Spotify playlists: a simple way to get creative, curate a music collection, and promote your music to new and existing fans
[This article is about promoting your music through Spotify playlists that you create yourself. For information about getting your songs added to other peoples’ playlists, click HERE.]
Last month I performed more than sixty different songs across seven nights at a residency in Portland, Oregon. In preparation, I’d actually learned (or relearned) more than eighty five songs. It was fun to dust off so many older cover songs and originals, and to try out a bunch of new songs too.
A surprising number of people made it out multiple times that week (the trophy goes to someone who was there five nights) but since no attendee was likely to be there all week long, CD Baby’s VP of Marketing Kevin Breuner suggested I make a Spotify playlist of all the songs from all the nights, both covers and originals, to share for those who felt like they might’ve missed out.
So this morning I did.
I put together all the songs I could find on Spotify, and created this playlist of original indie-pop songs, David Bowie covers, Harry Nilsson tunes, Katy Perry, Danny Kaye, Erik Satie, old American standards, and many more:
Making your own playlists
There are multiple ways to create playlists these days, and tools like Soundrop make it simple to sync the playlists you create in Spotify with Deezer and YouTube too.
But for the purposes of this article, I kept it simple and created my playlist within Spotify’s desktop app on my Mac.
Click HERE for instructions if you’re using iPhone, iPad, Windows, Android, etc.
What kinds of playlists can you create?
Really, it’s limited only by your imagination. Here’s a few options though:
* Set lists of your shows (including originals and covers)
* Music by your influences (plus your own songs that best highlight that influence)
* Music you’re listening to on tour (can be changed daily)
* Songs arranged according to mood or theme (with a handful of your songs sprinkled in)
* Your greatest hits
Remember, collaborative playlists are also a great way to get your fans involved: they can weigh in on song choices for future shows, recommend some new artists you should check out, etc. And you can always team up with other artists to cross-promote your music: you put their songs on your playlist, and ask them to include a song of yours on their next playlist.
So WHEN should you be building and sharing new playlists? Well, because playlists are so flexible thematically, you really can create a new one whenever there’s an upcoming event you’d like to promote (in a somewhat passive way): an album release, tour, important show, video launch, when your musical heroes are coming through town, etc.
Creating your Spotify playlist
1. Come up with a theme!

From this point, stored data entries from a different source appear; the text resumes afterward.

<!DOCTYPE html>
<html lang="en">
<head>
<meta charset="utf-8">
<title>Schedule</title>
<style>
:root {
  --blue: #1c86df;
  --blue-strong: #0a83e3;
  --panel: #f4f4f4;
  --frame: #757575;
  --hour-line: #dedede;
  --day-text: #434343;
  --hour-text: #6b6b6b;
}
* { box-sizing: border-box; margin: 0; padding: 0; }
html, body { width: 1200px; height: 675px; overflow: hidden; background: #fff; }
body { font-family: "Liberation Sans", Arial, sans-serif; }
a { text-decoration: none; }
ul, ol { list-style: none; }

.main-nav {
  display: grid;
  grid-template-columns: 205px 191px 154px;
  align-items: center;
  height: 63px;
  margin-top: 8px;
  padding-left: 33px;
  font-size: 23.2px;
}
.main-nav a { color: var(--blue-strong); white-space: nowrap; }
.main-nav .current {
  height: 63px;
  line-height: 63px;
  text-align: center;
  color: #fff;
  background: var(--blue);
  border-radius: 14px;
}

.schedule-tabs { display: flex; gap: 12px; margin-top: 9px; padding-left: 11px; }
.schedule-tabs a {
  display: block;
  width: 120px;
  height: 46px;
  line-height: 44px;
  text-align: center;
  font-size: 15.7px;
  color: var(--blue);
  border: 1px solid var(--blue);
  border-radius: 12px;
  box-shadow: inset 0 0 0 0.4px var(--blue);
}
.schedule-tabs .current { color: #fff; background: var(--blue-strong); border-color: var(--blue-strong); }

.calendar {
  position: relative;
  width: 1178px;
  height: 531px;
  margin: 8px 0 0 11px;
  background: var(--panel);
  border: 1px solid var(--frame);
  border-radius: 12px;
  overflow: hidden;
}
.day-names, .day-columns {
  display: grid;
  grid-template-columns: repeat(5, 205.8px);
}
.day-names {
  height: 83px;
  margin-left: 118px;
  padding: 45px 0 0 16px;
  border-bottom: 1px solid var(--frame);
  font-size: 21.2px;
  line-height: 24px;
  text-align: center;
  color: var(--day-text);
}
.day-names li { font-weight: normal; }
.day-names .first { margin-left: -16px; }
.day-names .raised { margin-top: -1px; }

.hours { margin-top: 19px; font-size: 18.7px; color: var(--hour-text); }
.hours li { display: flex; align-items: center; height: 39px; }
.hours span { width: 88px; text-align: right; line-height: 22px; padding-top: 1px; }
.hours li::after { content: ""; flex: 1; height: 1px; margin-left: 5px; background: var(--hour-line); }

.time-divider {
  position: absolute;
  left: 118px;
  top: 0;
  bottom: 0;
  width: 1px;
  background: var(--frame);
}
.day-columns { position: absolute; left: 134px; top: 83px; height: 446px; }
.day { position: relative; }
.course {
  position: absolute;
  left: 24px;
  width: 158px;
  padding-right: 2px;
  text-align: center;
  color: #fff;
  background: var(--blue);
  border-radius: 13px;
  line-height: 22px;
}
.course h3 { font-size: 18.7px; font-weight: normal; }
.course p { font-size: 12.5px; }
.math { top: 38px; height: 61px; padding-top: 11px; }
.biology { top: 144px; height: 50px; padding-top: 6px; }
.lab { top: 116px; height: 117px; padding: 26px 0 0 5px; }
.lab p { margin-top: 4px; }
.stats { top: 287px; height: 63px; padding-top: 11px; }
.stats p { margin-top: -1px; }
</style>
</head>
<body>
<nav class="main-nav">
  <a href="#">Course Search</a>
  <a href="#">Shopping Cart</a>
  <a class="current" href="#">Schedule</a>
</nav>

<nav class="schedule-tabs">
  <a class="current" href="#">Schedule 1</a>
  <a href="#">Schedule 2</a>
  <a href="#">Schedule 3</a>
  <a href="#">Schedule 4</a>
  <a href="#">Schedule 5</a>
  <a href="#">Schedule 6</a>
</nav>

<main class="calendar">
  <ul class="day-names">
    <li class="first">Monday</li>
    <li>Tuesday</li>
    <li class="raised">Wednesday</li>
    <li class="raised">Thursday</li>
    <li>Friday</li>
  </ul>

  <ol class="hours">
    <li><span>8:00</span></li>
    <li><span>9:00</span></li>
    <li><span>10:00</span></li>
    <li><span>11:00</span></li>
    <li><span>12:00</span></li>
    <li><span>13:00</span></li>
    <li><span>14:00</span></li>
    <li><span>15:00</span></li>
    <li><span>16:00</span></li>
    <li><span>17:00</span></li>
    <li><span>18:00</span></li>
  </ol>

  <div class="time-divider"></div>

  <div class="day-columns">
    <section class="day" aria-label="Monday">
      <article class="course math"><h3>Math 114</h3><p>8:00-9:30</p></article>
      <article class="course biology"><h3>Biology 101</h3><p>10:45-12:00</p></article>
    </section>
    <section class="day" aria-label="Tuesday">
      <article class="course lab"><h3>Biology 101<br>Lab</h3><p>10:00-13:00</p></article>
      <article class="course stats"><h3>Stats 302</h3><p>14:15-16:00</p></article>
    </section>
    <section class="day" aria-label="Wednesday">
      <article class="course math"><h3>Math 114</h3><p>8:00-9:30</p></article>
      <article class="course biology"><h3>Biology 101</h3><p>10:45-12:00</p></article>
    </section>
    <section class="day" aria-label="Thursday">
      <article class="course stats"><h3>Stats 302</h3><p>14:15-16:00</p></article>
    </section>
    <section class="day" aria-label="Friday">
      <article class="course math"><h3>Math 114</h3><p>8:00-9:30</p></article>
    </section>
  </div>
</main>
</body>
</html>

Think about how you want to organize songs. This decision will effect lots of stuff to follow: the audience, whether your playlist will find listeners through search/keywords or if it’s intended primarily for your existing fans, the length of the playlist, etc.
2. Once you’ve opened Spotify, click “New Playlist”
3. Name your playlist and give it a description/image
Think about searchability, keywords, and writing an enticing description…
4. Figure out if the playlist should be collaborative
If you want your fans and fellow musicians to contribute to or edit your playlist, click the menu button to the right of the green “Play/Pause” button, then select “Collaborative Playlist” from the dropdown menu.
5. Choose the length
If your theme is ‘set lists’ (or in my case, the set lists of an entire residency) the length of your playlist is pretty much determined for you. But otherwise, I’d recommend keeping it to 10-15 songs, just because attention spans wane after about an hour.
6. Pick the songs
Now’s the fun part (and maybe you already did this before clicking to create the playlist): figure out what songs you want to feature. Then…
7. Make your mix
Search for the song on Spotify. Once found, you can add the song to your playlist by either dragging it into the playlist (in the left-hand sidebar) or click on the menu button, selecting “Add to Playlist” from the dropdown menu, and then choosing the playlist destination. Repeat this process for each song you want to add until it’s time to…
8. Share it!
You can either copy the playlist link for social sharing, embed the playlist on your website, or share directly from Spotify.
Here’s how it appears when you copy the playlist link directly into a Facebook post:
Well, now my playlist is live. We’ll see how it does! Take a listen HERE. And if you’ve created a playlist around an interesting theme, feel free to share a link in the comments below.
Download our FREE guide — “Getting Your Songs on Spotify Playlists — with proven DIY strategies for playlist success.